Create a user account for the SSH tunnel creation (NOTE: you can name this account anything you want):$ sudo useradd tunnel
Now we'll have to copy the public key we copied earlier to the authorized_keys file for the SSH tunnel account:$ sudo cat /home/USERACCOUNT/id_rsa.pub >> /home/tunnel/.ssh/authorized_keys
We'll have to set an SELinux boolean to allow SSH to forward ports through the tunnel:$ sudo setsebool -P sshd_forward_ports 1
Back on the web host, we'll first established the SSH tunnel:# ssh -fNL 3306:127.0.0.1:3306 firstname.lastname@example.org
What this command does is binds our port (3306) to an IP address (127.0.0.1) and connects it to the remote port (3306) on the remote system (poseidon.lt.unt.edu) that we will connect to with public key authentication against the remote user account (tunnel).
To test the connection, run the following:$ mysql -h 127.0.0.1 -u root -p
If after entering the password you're presented with a MySQL prompt (mysql> ), then everything is working.
Open a browser and go to your phpMyAdmin installation, using the password for the new database root account. If you're successful, create the database that you had on your local MySQL server and import the data that you exported earlier.

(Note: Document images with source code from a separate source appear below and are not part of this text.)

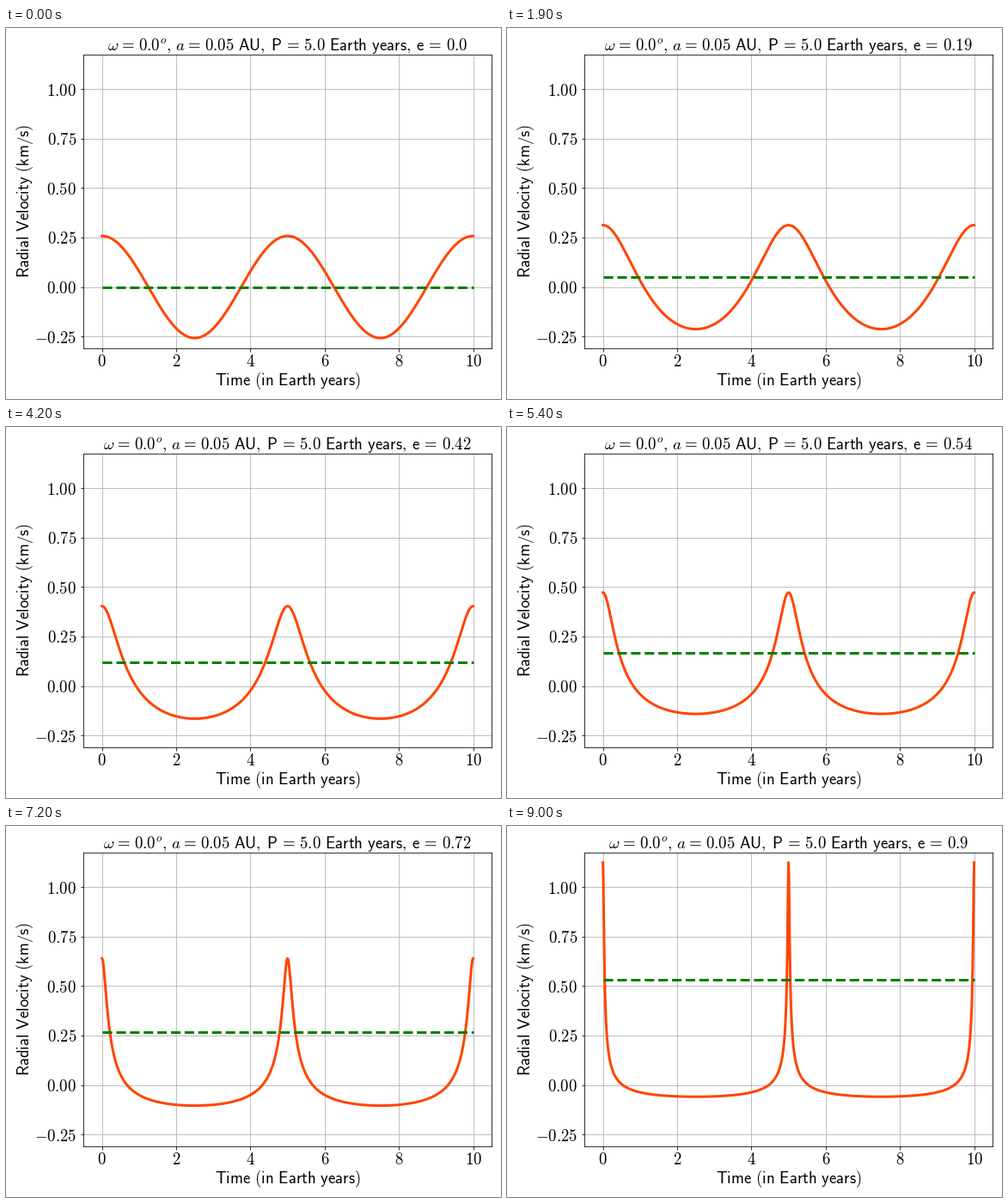
Recreate the animation shown at these times as a matplotlib script. Size 576x432 px, loop 9.1 s.

```python
import numpy as np
import matplotlib.pyplot as plt
from matplotlib.animation import FuncAnimation

W, H, DPI = 576, 432, 72
FRAMES, STEP_MS = 91, 100
LEFT, RIGHT, TOP, BOTTOM = 90.05, 565.2, 30.98, 372.58
SIZE = 18.8

plt.rcParams["mathtext.fontset"] = "cm"

# Orbit: semi-major axis (AU), period (years), inclination
AXIS, PERIOD, INCL = 0.05, 5.0, np.radians(60)
AU_KM, YEAR_S = 1.496e8, 3.156e7
K0 = 2 * np.pi * AXIS * AU_KM * np.sin(INCL) / (PERIOD * YEAR_S)

t = np.linspace(0, 10, 1001)
mean = (2 * np.pi * t / PERIOD + np.pi) % (2 * np.pi) - np.pi


def sans(text):
    """Sans mathtext with the word spacing of running text."""
    text = text.replace(" = ", r"\hspace{0.15}=\hspace{0.15}")
    text = text.replace(", ", r",\hspace{0.25}")
    text = text.replace(" ", r"\hspace{0.36}")
    return rf"\mathsf{{{text}}}"


def velocity(e):
    """Radial velocity along the orbit and its systemic offset."""
    ecc = mean + 0.85 * e * np.sign(mean)
    for _ in range(30):
        ecc -= (ecc - e * np.sin(ecc) - mean) / (1 - e * np.cos(ecc))
    cos_nu = (np.cos(ecc) - e) / (1 - e * np.cos(ecc))
    k = K0 / np.sqrt(1 - e * e)
    return k * (cos_nu + e), k * e


def title_text(e):
    rest = sans(f"0.05 AU, P = 5.0 Earth years, e = {e}")
    return rf"$\omega\hspace{{0.1}}=\hspace{{0.1}}0.0^o,\hspace{{0.13}}a\hspace{{0.08}}=\hspace{{0.08}}{rest}$"


fig = plt.figure(figsize=(W / DPI, H / DPI), dpi=DPI, facecolor="white")
ax = fig.add_axes([LEFT / W, 1 - BOTTOM / H,
                   (RIGHT - LEFT) / W, (BOTTOM - TOP) / H])
ax.set_xlim(-0.5, 10.5)
ax.set_ylim(-K0 - 0.05, velocity(0.9)[0].max() + 0.05)
ax.grid(True)

xticks = np.arange(0, 11, 2)
yticks = np.arange(-0.25, 1.01, 0.25)
ax.set_xticks(xticks, [f"${v}$" for v in xticks], fontsize=SIZE)
ax.set_yticks(yticks, [f"${v:.2f}$" for v in yticks], fontsize=SIZE)
ax.tick_params(axis="x", pad=2.8)
ax.tick_params(axis="y", pad=4.5)

mid_x, mid_y = (LEFT + RIGHT) / 2 / W, 1 - (TOP + BOTTOM) / 2 / H
label = dict(fontsize=SIZE, ha="center", va="baseline", rotation_mode="anchor")
fig.text(mid_x, 1 - 416 / H, f"${sans('Time (in Earth years)')}$", **label)
fig.text(27 / W, mid_y, f"${sans('Radial Velocity (km/s)')}$",
         rotation=90, **label)
title = fig.text(mid_x, 1 - 25.5 / H, "", **label)

curve, = ax.plot([], [], color="orangered", lw=3)
offset, = ax.plot([], [], color="green", lw=3, ls="--")


def draw(i):
    e = round(i * 0.01, 2)
    v, v0 = velocity(e)
    curve.set_data(t, v)
    offset.set_data(t, np.full_like(t, v0))
    title.set_text(title_text(e))
    return curve, offset, title


anim = FuncAnimation(fig, draw, frames=FRAMES, interval=STEP_MS,
                     init_func=lambda: draw(0), repeat=True, repeat_delay=0)
plt.show()
```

If everything is working, the last step is to add the following to the /etc/rc.local file, which is run at boot:ssh -fNL 3306:127.0.0.1:3306 email@example.com